BARCELONA, MOBILE WORLD CONGRESS — During a Samsung developer conference here at Mobile World Congress this morning, the Korean company unveiled a new service called Samsung Wallet, which lets Samsung smartphone owners turn tickets, coupons, membership cards, boarding passes, and more into digital cards that they can store in a virtual wallet.
The service probably sounds familiar, and it is — Samsung Wallet is basically Apple’s Passbook, but for Samsung phones. It works in almost exactly the same way, and looks very similar, too.
Like the Plantronics Voyager Legend we reviewed a few months ago, Jabra’s new folding-boom Motion series incorporates motion sensors — so they can do things like automatically answer calls when you place the headset to your ear, and even automatically adjust the volume.
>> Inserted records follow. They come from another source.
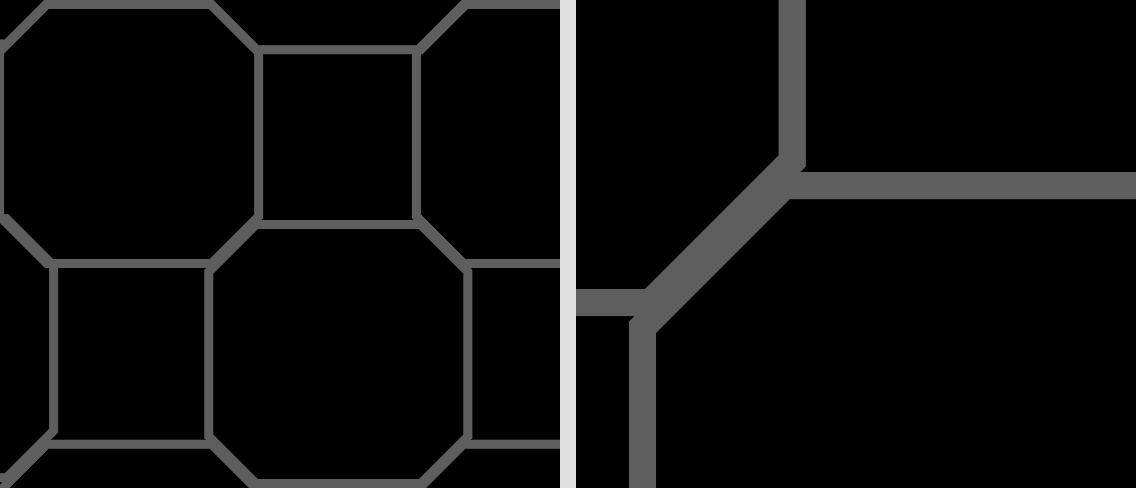
Left: the whole. Right: its middle third, enlarged.
Reproduce this pattern procedurally as a WebGL 1 fragment shader.

```glsl
precision highp float;
// Grey outlines of chamfered squares on black, on two staggered lattices.
// The lattices differ slightly in pitch, so the shared slanted edges overlap
// unevenly and vary in thickness; the gaps between form plain squares.

uniform vec2 u_resolution;

// Signed distance to a square with cut corners, keeping mitred joints.
float chamferedSquare(vec2 p) {
  p = abs(p);
  float sides = max(p.x, p.y) - 0.2313;
  float corners = (p.x + p.y - 0.3783) * 0.70711;
  return max(sides, corners);
}

void main() {
  // Canvas widths, measured from the top left corner.
  vec2 p = vec2(gl_FragCoord.x, u_resolution.y - gl_FragCoord.y) / u_resolution.x;
  float pixel = 1.0 / u_resolution.x;

  // Nearest outline among both lattices.
  float outline = 1.0;
  for (int row = -1; row <= 1; row++) {
    for (int column = -1; column <= 1; column++) {
      vec2 cell = vec2(float(column), float(row));
      vec2 mainCenter = vec2(0.2307, 0.2393) + cell * vec2(0.7441, 0.7852);
      vec2 staggeredCenter = vec2(0.6042, 0.6323) + cell * vec2(0.7396, 0.7747);
      staggeredCenter.y += 0.0104 * cell.x; // slight drift along the row
      outline = min(outline, abs(chamferedSquare(p - mainCenter)));
      outline = min(outline, abs(chamferedSquare(p - staggeredCenter)));
    }
  }

  // Flat grey stroke with a one-pixel soft edge.
  float stroke = 1.0 - smoothstep(-0.5 * pixel, 0.5 * pixel, outline - 0.0081);
  gl_FragColor = vec4(vec3(0.37) * stroke, 1.0);
}
```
PassWallet, an app that allows Android devices to use passes created for Apple’s Passbook service, has been updated to add supper for NFC. Users can now “beam and redeem” all kinds of passes if they have a supported handset, something Apple’s iOS devices — which don’t support NFC — cannot do.
Apple has made the iPhone more enterprise-friendly with almost every release of iOS, but some might say the company’s popular smartphone still isn’t ideal for business. When I say “some,” I mean Samsung. The Korean company just released a strange new advert to promote the enterprise features of its Galaxy S III and Galaxy Note II, and it couldn’t help but bash the iPhone and even BlackBerry devices at the same time.
There have been all sorts of crazy rumors about the iPhone 5S. Some have said it might launch in June. It could have NFC built-in with a ‘Super HD’ camera. There might even be multiple iPhone colors for you to choose from.
If you want high-tech security in your iPhone, then maybe this new rumor will get you excited. According to one analyst, the next iPhone will be rocking a built-in fingerprint sensor, and it’s going to debut alongside a cheaper iPhone model.
Guy Kawasaki was one of the Apple employees behind the legendary marketing of its 1984 Macintosh, and he’s well known among the Apple community for being a former evangelist of the Cupertino company. You might think, then, that when Kawasaki’s phone rings, it’s an iPhone he pulls out of his pocket.
Well that couldn’t be further from the truth. Kawasaki’s a diehard Android fan, and he has been for about a year. He no longer uses any iOS products at all — not even an iPad.
Will the iPhone 5S be just as colorful as the new iPod touch?
Those analysts are some crazy cats. When you’re having a drab day, you can always count on one of them to pull something spectacular out of the bag. Jefferies analyst Peter Misek has done exactly that today when he unveiled his predictions for Apple’s iPhone 5S.
The handset will arrive in June, Misek believes, just nine months after the iPhone 5 made its debut, and it’ll boast NFC connectivity and a “super HD” camera. It’ll also come in 6-8 colors, apparently.
I laughed at Misek’s predictions when I first read them, but could he be right?
Got an Android phone with NFC and ticked off you can’t use it anywhere for mobile payments? Blame Apple. According to one industry watcher, the Cupertino-based tech company is responsible for setting back the emerging NFC market by two years in the United States.